HEFFNER: …that will go on for eons and eons.
MARKS: That’s right. I mean, we do have to remember that every one of the licensed 72 plants now in this country have fuel element there, and some have quite a bit of spent fuel stored on site, and up to a hundred tons of fuel rods in the reactor core. And it’s obvious from papers in recent days with the, that we don’t have a defined policy that will permit us to deal with this waste safely.
HEFFNER: In terms of your experiences on the commission and your concern thereafter, do you have any thought about how we might direct our attentions toward this question, just the question of waste?
MARKS: Just the question of waste. Well, I think that the issues with regard to waste relate to a number of complex technologies. One, the issue as to whether one can really bury the waste safely. I don’t think we have all the answers to that. And this is an area where it’s very difficult to do adequate research. But I think we’ve got to take appropriate and reasonable steps to evaluate whether this is an option.
HEFFNER: But it’s interesting, Paul – excuse me – you say you don’t know whether we can, it’s a question. Yet this is one of the clichés in the press, the phrase is frequently seen, finding the means to bury it adequately.
HEFFNER: I doubt that many of the rest of us plain citizens have any thought but that it’s just a question of finding out where to bury it.
MARKS: It’s much more complex. It’s much more complex than just…Well, in an ultimate sense, if there is a place we can bury it safely, then obviously that’s the question: where to bury it. But that’s a very, very complicated, technically complicated question.
HEFFNER: And in the meantime, before it’s resolved?
MARKS: In the meantime, we’re sitting with it. And we also have the option of considering reprocessing spent fuel rods. This is being done in certain countries. The technology for reprocessing is available. There are questions, very serious questions, with regard to the safety of these processes, with regard to our ability to maintain adequate inventory, security. These are all major technological questions. And these are issues which require a great deal of effort and research to resolve. And it’s not an easy question. I mean, the fact is, Dick, that this country made a commitment to go forward with nuclear energy in the early 50s. And as is the case with so many of the applications of technology in our society, the long-term consequences of those decisions were not fully thought out in part because we didn’t have enough facts to fully think them out.
HEFFNER: Paul, if you could wave that magical wand, medical or otherwise, and put the genie back in the bottle, would you do it? That is, I know, a tough one.
MARKS: Well, as a scientist, I guess I have to say if you’re asking in 1954…
HEFFNER: No, today.
MARKS: No, knowing what I know today, in 1954…
MARKS: … would I have stopped it all? I guess I would have said that I probably would have been inclined not to go to the use of nuclear energy as a source of energy in this country. But I don’t know that that is really a constructive way to think about the problem, because, in a sense, the application of nuclear science for the production of energy is an example, with all its problems and benefits, of the application of so many other types of technology. It’s more dramatic because of the potential consequences not only to those of us alive today but to generations to come if there was a devastation climactic accident. But the fact is that many other technologies that have been applied in our society have, in fact, turned out to have much more undesirable consequences, to date at least, than has nuclear energy.

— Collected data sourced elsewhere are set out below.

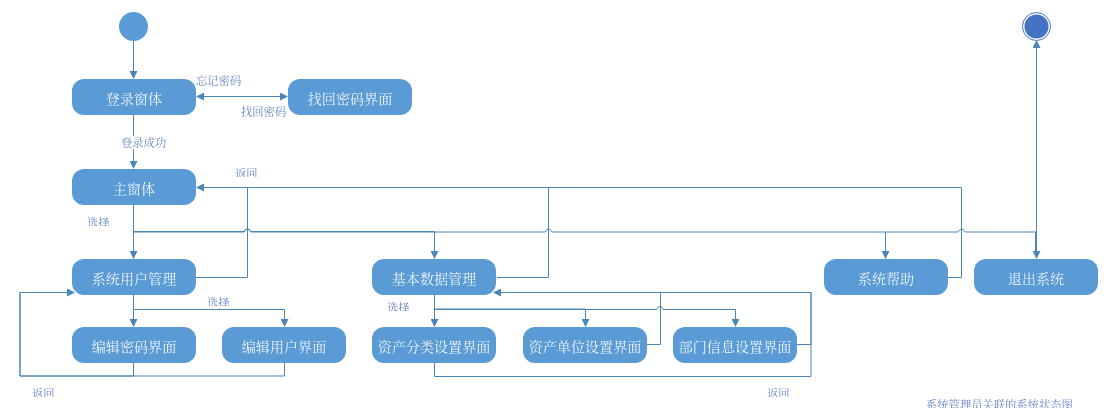
<!DOCTYPE html>
<html lang="zh-CN">
<head>
<meta charset="utf-8">
<title>系统管理员关联的系统状态图</title>
<style>
:root {
  --node: #5b9bd5;
  --node-text: #f4f9fd;
  --line: #4a86b8;
  --label: #5b7fc7;
  --final: #4472c4;
  --paper: #ffffff;
}
* { box-sizing: border-box; }
html, body { margin: 0; overflow: hidden; background: var(--paper); }
.diagram {
  position: relative;
  width: 1111px;
  height: 420px;
  overflow: hidden;
  background: var(--paper);
  font-family: "Noto Serif CJK SC", "Noto Serif CJK JP", serif;
}
.connectors { position: absolute; left: 0; top: 0; }
.connectors .line { fill: none; stroke: var(--line); stroke-width: 1; }
.arrowhead { fill: var(--line); }
.start { fill: var(--node); }
.final-ring { fill: var(--paper); stroke: var(--final); stroke-width: 1; }
.final-dot { fill: var(--final); }
.state {
  position: absolute;
  left: var(--x);
  top: var(--y);
  width: 124px;
  height: 36px;
  display: flex;
  align-items: center;
  justify-content: center;
  padding-top: 1px;
  border-radius: 12px;
  background: var(--node);
  color: var(--node-text);
  font-size: 14.1px;
  line-height: 20px;
  white-space: nowrap;
}
.label {
  position: absolute;
  left: var(--x);
  top: var(--y);
  height: 13px;
  color: var(--label);
  font-size: 11.3px;
  line-height: 12px;
  white-space: nowrap;
}
.on-line { background: var(--paper); }
.trimmed { height: 10px; overflow: hidden; }
</style>
</head>
<body>
<main class="diagram">
  <svg class="connectors" width="1111" height="420" viewBox="0 0 1111 420" aria-hidden="true">
    <defs>
      <marker id="arrow" markerUnits="userSpaceOnUse" markerWidth="8" markerHeight="8" refX="7" refY="4" orient="auto-start-reverse">
        <path class="arrowhead" d="M0 0L8 4L0 8Z"/>
      </marker>
    </defs>
    <g class="line">
      <!-- login -->
      <path d="M133.5 41V78" marker-end="url(#arrow)"/>
      <path d="M197 96.5H287" marker-start="url(#arrow)" marker-end="url(#arrow)"/>
      <path d="M133.5 115V168" marker-end="url(#arrow)"/>
      <!-- main window to modules -->
      <path d="M133.5 205V258" marker-end="url(#arrow)"/>
      <path d="M133.5 231.5H244Q247.5 226 251 231.5H434.5V258" marker-end="url(#arrow)"/>
      <path d="M133.5 232H244Q247.5 226 251 232H545Q548.5 226 552 232H885.5V258" marker-end="url(#arrow)"/>
      <path d="M885.5 232H958Q961.5 226 965 232H1036"/>
      <path d="M1036.5 41V258" marker-start="url(#arrow)" marker-end="url(#arrow)"/>
      <path d="M1035.5 232V252"/>
      <!-- modules back to main window -->
      <path d="M196 277.5H247.5V187.5H197" marker-end="url(#arrow)"/>
      <path d="M497 277.5H548.5V187.5H197"/>
      <path d="M948 277.5H961.5V187.5H197"/>
      <!-- user management -->
      <path d="M133.5 295V326" marker-end="url(#arrow)"/>
      <path d="M133.5 309.5H284.5V326" marker-end="url(#arrow)"/>
      <path d="M133.5 363V376H20V292.5H74" marker-end="url(#arrow)"/>
      <path d="M284.5 363V376H20V292.5H70"/>
      <!-- basic data management -->
      <path d="M434.5 295V326" marker-end="url(#arrow)"/>
      <path d="M434.5 309H585.5V326" marker-end="url(#arrow)"/>
      <path d="M434.5 309.5H656.5Q660 303 663.5 309.5H735.5V326" marker-end="url(#arrow)"/>
      <path d="M647 344.5H660.5V292.5H494" marker-end="url(#arrow)"/>
      <path d="M797 344.5H811V292.5H494"/>
      <path d="M434.5 363V376.5H811V292.5"/>
    </g>
    <circle class="start" cx="133.5" cy="26.5" r="14.5"/>
    <circle class="final-ring" cx="1036.5" cy="26.5" r="14"/>
    <circle class="final-dot" cx="1036.5" cy="26.5" r="12"/>
  </svg>

  <div class="state" style="--x:72px;--y:79px">登录窗体</div>
  <div class="state" style="--x:288px;--y:79px">找回密码界面</div>
  <div class="state" style="--x:72px;--y:169px">主窗体</div>
  <div class="state" style="--x:72px;--y:259px">系统用户管理</div>
  <div class="state" style="--x:372px;--y:259px">基本数据管理</div>
  <div class="state" style="--x:824px;--y:259px">系统帮助</div>
  <div class="state" style="--x:974px;--y:259px">退出系统</div>
  <div class="state" style="--x:72px;--y:327px">编辑密码界面</div>
  <div class="state" style="--x:222px;--y:327px">编辑用户界面</div>
  <div class="state" style="--x:372px;--y:327px">资产分类设置界面</div>
  <div class="state" style="--x:523px;--y:327px">资产单位设置界面</div>
  <div class="state" style="--x:673px;--y:327px">部门信息设置界面</div>

  <span class="label" style="--x:196px;--y:74px">忘记密码</span>
  <span class="label" style="--x:241px;--y:105px">找回密码</span>
  <span class="label on-line" style="--x:121px;--y:136px">登录成功</span>
  <span class="label trimmed" style="--x:235px;--y:167px">返回</span>
  <span class="label trimmed" style="--x:87px;--y:216px">选择</span>
  <span class="label trimmed" style="--x:207px;--y:296px">选择</span>
  <span class="label trimmed" style="--x:387px;--y:301px">选择</span>
  <span class="label trimmed" style="--x:32px;--y:387px">返回</span>
  <span class="label trimmed" style="--x:767px;--y:387px">返回</span>
  <span class="label trimmed" style="--x:926px;--y:398px">系统管理员关联的系统状态图</span>
</main>
</body>
</html>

HEFFNER: We’ve got about 45 seconds. Let me ask the most important question of all perhaps. Have we been affected by it in terms of the contamination of our society? Of our air, of our land, of our food? What’s your medical judgment?
MARKS: Well, my medical judgment is that the use of, that nuclear energy has probably increased, if you will, the background to some small percentage, certainly in many areas of the country.
HEFFNER: And that’s a sad note, but it’s the one we have to end on. Thanks very much, Dr. Paul Marks, for joining me today on THE OPEN MIND.
And thanks, too, to you in the audience. I hope that you will join us again here on THE OPEN MIND. Meanwhile, as an old friend used to say, “Good night, and good luck”.